Since workers’ compensation can cover the expenses associated with an on-the-job injury, you might think you should start getting benefits immediately after an incident. However, there are many steps involved in processing your claim – all of which, unfortunately, take some time.
The workers’ compensation claims process
Depending on the seriousness of an injury, you might choose between informing your employer of an accident or seeking medical care. Whether you go to the nearest emergency department by ambulance or drive yourself to urgent care after you complete your shift, you must file a written report of injury with your employer.
The sooner you do this, the better, though you have up to 30 days to start your claim.

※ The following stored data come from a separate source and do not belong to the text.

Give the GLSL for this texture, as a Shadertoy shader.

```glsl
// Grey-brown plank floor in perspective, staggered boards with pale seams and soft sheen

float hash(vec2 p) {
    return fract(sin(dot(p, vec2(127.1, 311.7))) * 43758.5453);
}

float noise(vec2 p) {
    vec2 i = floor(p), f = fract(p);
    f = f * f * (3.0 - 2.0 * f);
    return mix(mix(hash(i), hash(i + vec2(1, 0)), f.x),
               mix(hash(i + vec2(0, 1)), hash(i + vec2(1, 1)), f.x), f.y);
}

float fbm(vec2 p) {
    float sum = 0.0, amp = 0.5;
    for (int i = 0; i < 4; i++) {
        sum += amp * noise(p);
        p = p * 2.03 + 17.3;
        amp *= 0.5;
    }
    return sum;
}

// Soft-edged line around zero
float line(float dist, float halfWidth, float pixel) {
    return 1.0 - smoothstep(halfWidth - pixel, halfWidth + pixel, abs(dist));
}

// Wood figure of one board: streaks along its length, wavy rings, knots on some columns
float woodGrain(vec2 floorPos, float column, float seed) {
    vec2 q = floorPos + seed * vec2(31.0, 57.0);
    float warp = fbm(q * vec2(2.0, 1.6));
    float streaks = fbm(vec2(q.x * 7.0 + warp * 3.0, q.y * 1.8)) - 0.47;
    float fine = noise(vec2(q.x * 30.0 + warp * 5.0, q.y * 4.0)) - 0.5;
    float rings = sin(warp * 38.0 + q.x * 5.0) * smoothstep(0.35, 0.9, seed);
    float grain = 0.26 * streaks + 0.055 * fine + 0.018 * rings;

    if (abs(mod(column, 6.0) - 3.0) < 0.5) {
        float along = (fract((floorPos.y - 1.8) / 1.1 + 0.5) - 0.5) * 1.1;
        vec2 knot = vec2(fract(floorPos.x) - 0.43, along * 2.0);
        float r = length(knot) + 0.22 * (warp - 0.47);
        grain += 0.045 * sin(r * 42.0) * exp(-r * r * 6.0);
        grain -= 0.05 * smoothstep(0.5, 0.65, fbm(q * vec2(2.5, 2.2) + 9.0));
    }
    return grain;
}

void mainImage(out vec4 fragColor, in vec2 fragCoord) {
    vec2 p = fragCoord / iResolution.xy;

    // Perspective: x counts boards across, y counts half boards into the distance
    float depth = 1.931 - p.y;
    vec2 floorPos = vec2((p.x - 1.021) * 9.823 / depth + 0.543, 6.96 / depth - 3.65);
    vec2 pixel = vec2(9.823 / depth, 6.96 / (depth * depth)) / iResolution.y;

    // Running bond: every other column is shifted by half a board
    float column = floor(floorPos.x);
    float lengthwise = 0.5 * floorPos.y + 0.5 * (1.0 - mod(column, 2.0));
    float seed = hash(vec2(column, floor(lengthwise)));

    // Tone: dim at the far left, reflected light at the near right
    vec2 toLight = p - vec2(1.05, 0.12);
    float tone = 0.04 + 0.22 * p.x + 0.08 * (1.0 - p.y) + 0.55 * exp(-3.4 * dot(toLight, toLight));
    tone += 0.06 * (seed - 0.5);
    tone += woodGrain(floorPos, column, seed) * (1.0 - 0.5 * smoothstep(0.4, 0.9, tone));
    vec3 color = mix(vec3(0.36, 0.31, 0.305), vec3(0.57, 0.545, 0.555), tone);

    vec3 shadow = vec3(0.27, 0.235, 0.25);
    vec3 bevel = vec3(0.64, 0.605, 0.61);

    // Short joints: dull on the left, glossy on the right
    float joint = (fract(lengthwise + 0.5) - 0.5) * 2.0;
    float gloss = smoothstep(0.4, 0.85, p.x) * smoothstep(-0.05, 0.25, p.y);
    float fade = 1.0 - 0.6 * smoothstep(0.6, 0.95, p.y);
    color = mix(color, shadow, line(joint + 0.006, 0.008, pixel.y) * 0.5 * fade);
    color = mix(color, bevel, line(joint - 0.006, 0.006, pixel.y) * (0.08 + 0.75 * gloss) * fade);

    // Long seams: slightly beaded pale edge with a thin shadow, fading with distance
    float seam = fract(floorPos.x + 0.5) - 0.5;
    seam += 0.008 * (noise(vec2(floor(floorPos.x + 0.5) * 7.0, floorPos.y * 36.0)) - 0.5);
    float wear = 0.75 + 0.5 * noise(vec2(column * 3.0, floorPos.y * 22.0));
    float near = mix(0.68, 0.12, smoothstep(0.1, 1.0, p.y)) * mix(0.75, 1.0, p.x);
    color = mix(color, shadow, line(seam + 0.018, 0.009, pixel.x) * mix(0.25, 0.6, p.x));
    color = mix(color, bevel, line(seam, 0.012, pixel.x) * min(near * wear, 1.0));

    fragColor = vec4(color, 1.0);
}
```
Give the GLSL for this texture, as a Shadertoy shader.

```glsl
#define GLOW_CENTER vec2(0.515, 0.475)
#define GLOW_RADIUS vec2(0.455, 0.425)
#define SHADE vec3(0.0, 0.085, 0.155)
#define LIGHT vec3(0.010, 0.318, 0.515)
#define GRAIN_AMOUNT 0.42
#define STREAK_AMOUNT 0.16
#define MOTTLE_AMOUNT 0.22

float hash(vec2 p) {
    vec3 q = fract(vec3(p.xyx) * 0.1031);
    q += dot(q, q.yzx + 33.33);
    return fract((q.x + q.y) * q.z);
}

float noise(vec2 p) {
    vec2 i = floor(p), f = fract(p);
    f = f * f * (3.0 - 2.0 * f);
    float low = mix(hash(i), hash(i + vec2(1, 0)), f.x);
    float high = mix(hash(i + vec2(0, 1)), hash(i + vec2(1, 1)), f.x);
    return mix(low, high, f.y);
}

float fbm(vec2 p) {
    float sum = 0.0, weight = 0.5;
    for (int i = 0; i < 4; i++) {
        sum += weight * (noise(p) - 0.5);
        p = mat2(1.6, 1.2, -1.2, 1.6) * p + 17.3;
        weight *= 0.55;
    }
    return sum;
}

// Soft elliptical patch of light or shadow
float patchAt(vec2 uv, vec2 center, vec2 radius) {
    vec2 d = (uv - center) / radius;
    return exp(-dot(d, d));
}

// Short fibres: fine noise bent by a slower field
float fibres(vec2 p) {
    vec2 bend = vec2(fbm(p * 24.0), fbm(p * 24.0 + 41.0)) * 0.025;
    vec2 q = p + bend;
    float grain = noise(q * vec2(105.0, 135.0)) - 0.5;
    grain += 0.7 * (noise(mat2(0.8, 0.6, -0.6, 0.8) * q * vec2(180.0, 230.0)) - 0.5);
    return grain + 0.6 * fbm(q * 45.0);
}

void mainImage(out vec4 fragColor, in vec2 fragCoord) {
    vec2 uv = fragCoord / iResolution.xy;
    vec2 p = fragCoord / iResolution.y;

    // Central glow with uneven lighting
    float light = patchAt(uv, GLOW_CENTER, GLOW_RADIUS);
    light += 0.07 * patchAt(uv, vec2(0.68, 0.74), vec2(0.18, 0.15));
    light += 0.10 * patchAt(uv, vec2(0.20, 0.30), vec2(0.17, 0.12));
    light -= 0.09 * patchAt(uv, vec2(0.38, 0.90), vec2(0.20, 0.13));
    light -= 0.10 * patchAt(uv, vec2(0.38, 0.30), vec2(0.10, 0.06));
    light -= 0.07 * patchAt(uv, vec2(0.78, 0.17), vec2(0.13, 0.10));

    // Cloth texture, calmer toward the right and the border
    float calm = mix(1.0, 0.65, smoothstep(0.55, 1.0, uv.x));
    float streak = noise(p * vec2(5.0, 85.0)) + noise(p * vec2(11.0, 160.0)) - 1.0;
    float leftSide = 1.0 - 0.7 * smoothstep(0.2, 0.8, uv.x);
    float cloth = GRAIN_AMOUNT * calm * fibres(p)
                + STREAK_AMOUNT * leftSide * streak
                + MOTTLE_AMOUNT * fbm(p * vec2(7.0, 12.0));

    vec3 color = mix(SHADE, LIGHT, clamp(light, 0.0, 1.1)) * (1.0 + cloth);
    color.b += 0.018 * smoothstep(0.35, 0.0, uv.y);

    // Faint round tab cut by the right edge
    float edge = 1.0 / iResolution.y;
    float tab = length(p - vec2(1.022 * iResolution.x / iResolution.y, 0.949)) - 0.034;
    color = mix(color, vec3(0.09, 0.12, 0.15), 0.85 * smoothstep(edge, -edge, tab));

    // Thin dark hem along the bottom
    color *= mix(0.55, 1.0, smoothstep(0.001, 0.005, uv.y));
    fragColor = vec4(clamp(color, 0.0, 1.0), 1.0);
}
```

Once your employer receives proper notification, they will file a claim with the Workers’ Compensation Board.
From there, the allowed timeframe goes as follows:
- 48 hours from the incident – Your physician will send his or her preliminary report to you, your employer, your employer’s workers’ compensation insurance company the appropriate District Office and your representing attorney.
- 10 days from notification – Your employer must report your injury to the Board and their insurance carrier.
- 14 days from receipt of your employer’s report – Your employer’s workers’ compensation benefits provider will issue a written statement of your legal rights, in addition to contact information for any in-network diagnostic testing.
- 18 days from your employer’s report – Ideally, this is when your employer’s workers’ compensation insurance carrier will begin issuing benefits, in cases where your time lost from work is more than seven days.
Despite this specified timeline, there’s no guarantee your initial application for benefits will be approved. Likewise, there’s no way to predict how long it will take to resolve a disputed claim.
There is, unfortunately, a possibility that you could essentially waive your rights if you don’t file your appropriate documents as required by New York’s workers’ compensation laws. Instead of leaving your rights to chance, you may be wise to draw from legal experience right from the start.